Minimum quality standards for all New Zealand rental properties will be introduced by the Government after a damp home contributed to the death of a toddler.
The new rental standards won't go as far as a housing warrant of fitness, but will place requirements on landlords to insulate their properties and install smoke alarms, ONE News understands.
Two-year-old Emma-Lita Brown died in August 2014 after experiencing pneumonia-like symptoms that the coroner found was exasperated by a cold and damp Housing New Zealand property.
The home was insulated, as required with all state houses, but the toddler's family couldn't afford to heat it.
The death of Emma-Lita increased pressure for an introduction of a warrant of fitness for private rentals too, but Prime Minister John Key warned that "not only would rents rise but some landlords would pull out".
The Government is expected to unveil a compromise plan in the coming weeks, which would require rentals to have adequate insulations and smoke alarms.
But, landlords would have a grace period to renovate homes and there wouldn't be on-going inspections.
Labour leader Andrew Little was critical of the proposed plan and said "if they only go this far, it's pathetic".

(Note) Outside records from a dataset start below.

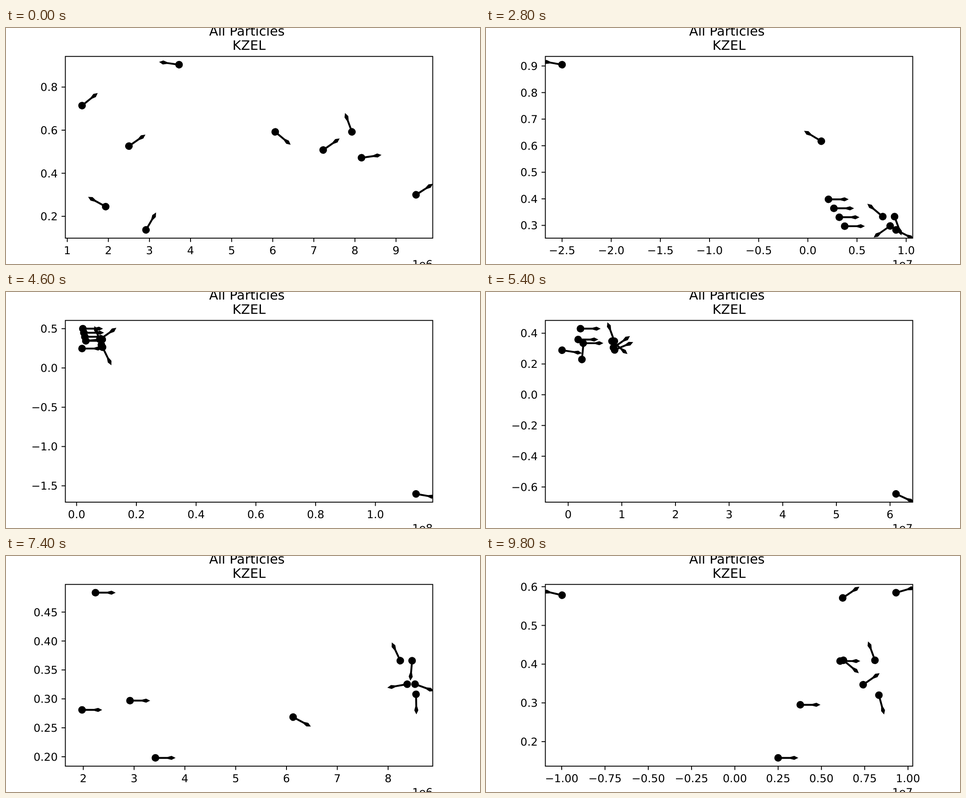
An HTML page for the animation above (10000 ms loop, 1058 px wide and 529 px high).

```html
<!DOCTYPE html>
<html lang="en">
<head>
<meta charset="utf-8">
<title>All Particles</title>
<style>
  html, body { margin: 0; width: 100%; height: 100%; overflow: hidden; background: #fff; }
  svg { display: block; width: 1058px; height: 529px; }
  text { font: 24.3px "DejaVu Sans", sans-serif; text-rendering: geometricPrecision; }
  .title { font-size: 29.2px; text-anchor: middle; }
  .x { text-anchor: middle; }
  .y, .exp { text-anchor: end; }
  .line { fill: none; stroke: #000; stroke-width: 1.94; }
</style>
</head>
<body>
<svg viewBox="0 0 1058 529">
  <clipPath id="box"><rect x="132.5" y="63.7" width="820" height="407.4"/></clipPath>
  <text class="title" x="537.8" y="16.5">All Particles</text>
  <text class="title" x="542.5" y="49">KZEL</text>
  <g id="dots" clip-path="url(#box)"></g>
  <rect class="line" x="132.5" y="63.7" width="820" height="407.4"/>
  <g id="axes"></g>
</svg>
<script>
const STEP = 200, STEPS = 50;
const LEFT = 132.5, RIGHT = 952.5, TOP = 63.7, BOTTOM = 471.1;
const dots = document.getElementById('dots');
const axes = document.getElementById('axes');
const poses = [];

const mix = (a, b, k) => a + (b - a) * k;
const turn = (a, b, k) => a + ((b - a + 540) % 360 - 180) * k;

// A particle is [x in millions, y, heading]; drifters head right.
function pose(step, ...list) {
  const pts = list.map(([x, y, a = 0]) => [x * 1e6, y, a]).sort((p, q) => p[0] - q[0]);
  poses.push({ step, pts });
}

// Drifters evenly spaced along a line.
const row = (n, a, b) => Array.from({ length: n }, (_, i) =>
  a.map((v, j) => mix(v, b[j], i / (n - 1))));

// A swarm: its leader and n followers strung out behind, fanning their headings.
function swarm(lead, n, reach, rise, spin = 0) {
  const pts = [lead];
  for (let k = 1; k <= n; k++) {
    const lift = (n - k) % 2 ? 0.3 : 1;
    pts.push([lead[0] - reach * (k / n) ** 2, lead[1] + rise * lift, 75 * k - 185 + spin]);
  }
  return pts;
}

pose(0, [1.36, 0.714, -39], [2.5, 0.526, -35], [3.72, 0.904, -172], [1.935, 0.245, -151],
  [2.916, 0.137, -60], [9.487, 0.3, -33], ...swarm([8.16, 0.472, -8], 3, 2.1, 0.12));
pose(7, [1.21, 0.459], [2.96, 0.46], [4.31, 0.269], [7.63, 0.32], [4.21, 0.369, 43],
  [4.78, 0.313, 125], [8.72, 0.22, 66], [20.82, -0.044, -178],
  ...swarm([9.32, 0.28, 17], 1, 1.12, 0.03, -52));
pose(14, [-25, 0.905, -170], [1.37, 0.617, -149], ...row(4, [2.1, 0.398], [3.75, 0.297]),
  ...swarm([8.97, 0.283, 27], 3, 1.35, 0.05, 180));
pose(23, [1.83, 0.247], [113.6, -1.603, 10], ...row(4, [2.1, 0.5], [3.1, 0.345]),
  ...swarm([8.69, 0.264, 64], 3, 0.9, 0.1, -75));
pose(31, [-4.11, 0.332, 17], [2.16, 0.411], [2.5, 0.3255], [1.625, 0.218],
  [2.36, 0.0625, -169], ...swarm([8.64, 0.313, 40], 4, 0.08, 0.02));
pose(37, [1.976, 0.281], [2.24, 0.4835], [2.92, 0.297], [3.42, 0.198], [6.13, 0.2685, 28],
  ...swarm([8.55, 0.308, 89], 4, 0.31, 0.058, 130));
pose(49, [-9.98, 0.578, -167], [2.5, 0.158], [3.78, 0.295], [6.08, 0.408], [6.23, 0.571, -34],
  [9.31, 0.5845, -16], ...swarm([8.32, 0.32, 75], 3, 2.05, 0.09));

function particles(step) {
  const i = Math.max(1, poses.findIndex(p => p.step >= step));
  const a = poses[i - 1], b = poses[i];
  const k = (step - a.step) / (b.step - a.step);
  return a.pts.map((p, n) => {
    const q = b.pts[n];
    return [mix(p[0], q[0], k), mix(p[1], q[1], k), turn(p[2], q[2], k)];
  });
}

// Fits an axis to the values with a 5 % margin and picks round ticks.
function fit(values, from, to, bins) {
  const min = Math.min(...values), max = Math.max(...values);
  const pad = (max - min) * 0.05;
  const lo = min - pad, hi = max + pad;
  const raw = (hi - lo) / bins;
  const mag = 10 ** Math.floor(Math.log10(raw));
  const gap = [1, 2, 2.5, 5, 10].find(s => s * mag >= raw) * mag;
  const ticks = [];
  for (let n = Math.ceil(lo / gap); n * gap <= hi; n++) ticks.push(n * gap);

  let exp = Math.floor(Math.log10(Math.max(...ticks.map(Math.abs))));
  if (exp < 6) exp = 0;
  const unit = gap / 10 ** exp;
  let digits = 0;
  while (Math.abs(unit * 10 ** digits - Math.round(unit * 10 ** digits)) > 1e-6) digits++;
  const label = v => {
    const s = Math.abs(v / 10 ** exp).toFixed(digits);
    return v < 0 ? '\u2212' + s : s;
  };
  return { ticks, exp, label, at: v => mix(from, to, (v - lo) / (hi - lo)) };
}

function draw(step) {
  const pts = particles(step);
  const x = fit(pts.map(p => p[0]), LEFT, RIGHT, 9);
  const y = fit(pts.map(p => p[1]), BOTTOM, TOP, 8);

  dots.innerHTML = pts.map(([px, py, a]) =>
    `<g transform="translate(${x.at(px)} ${y.at(py)}) rotate(${a})"><circle r="8.5"/>` +
    '<path d="M0-2.1H27L36-4.5 45 0 36 4.5 27 2.1H0Z"/></g>').join('');

  let out = '';
  for (const v of x.ticks) {
    const p = x.at(v);
    out += `<path class="line" d="M${p} ${BOTTOM}v8.5"/><text class="x" x="${p}" y="507">${x.label(v)}</text>`;
  }
  for (const v of y.ticks) {
    const p = y.at(v);
    out += `<path class="line" d="M${LEFT} ${p}h-8.5"/><text class="y" x="115.5" y="${p + 9}">${y.label(v)}</text>`;
  }
  if (x.exp) out += `<text class="exp" x="${RIGHT}" y="538">1e${x.exp}</text>`;
  axes.innerHTML = out;
}

let shown = -1;
function tick() {
  const step = Math.floor(performance.now() / STEP) % STEPS;
  if (step !== shown) draw(shown = step);
  requestAnimationFrame(tick);
}
tick();
</script>
</body>
</html>
```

Andrew King, of New Zealand Property Investors Federation, said insulation alone isn't the only answer and that some form of heating subsidy was needed.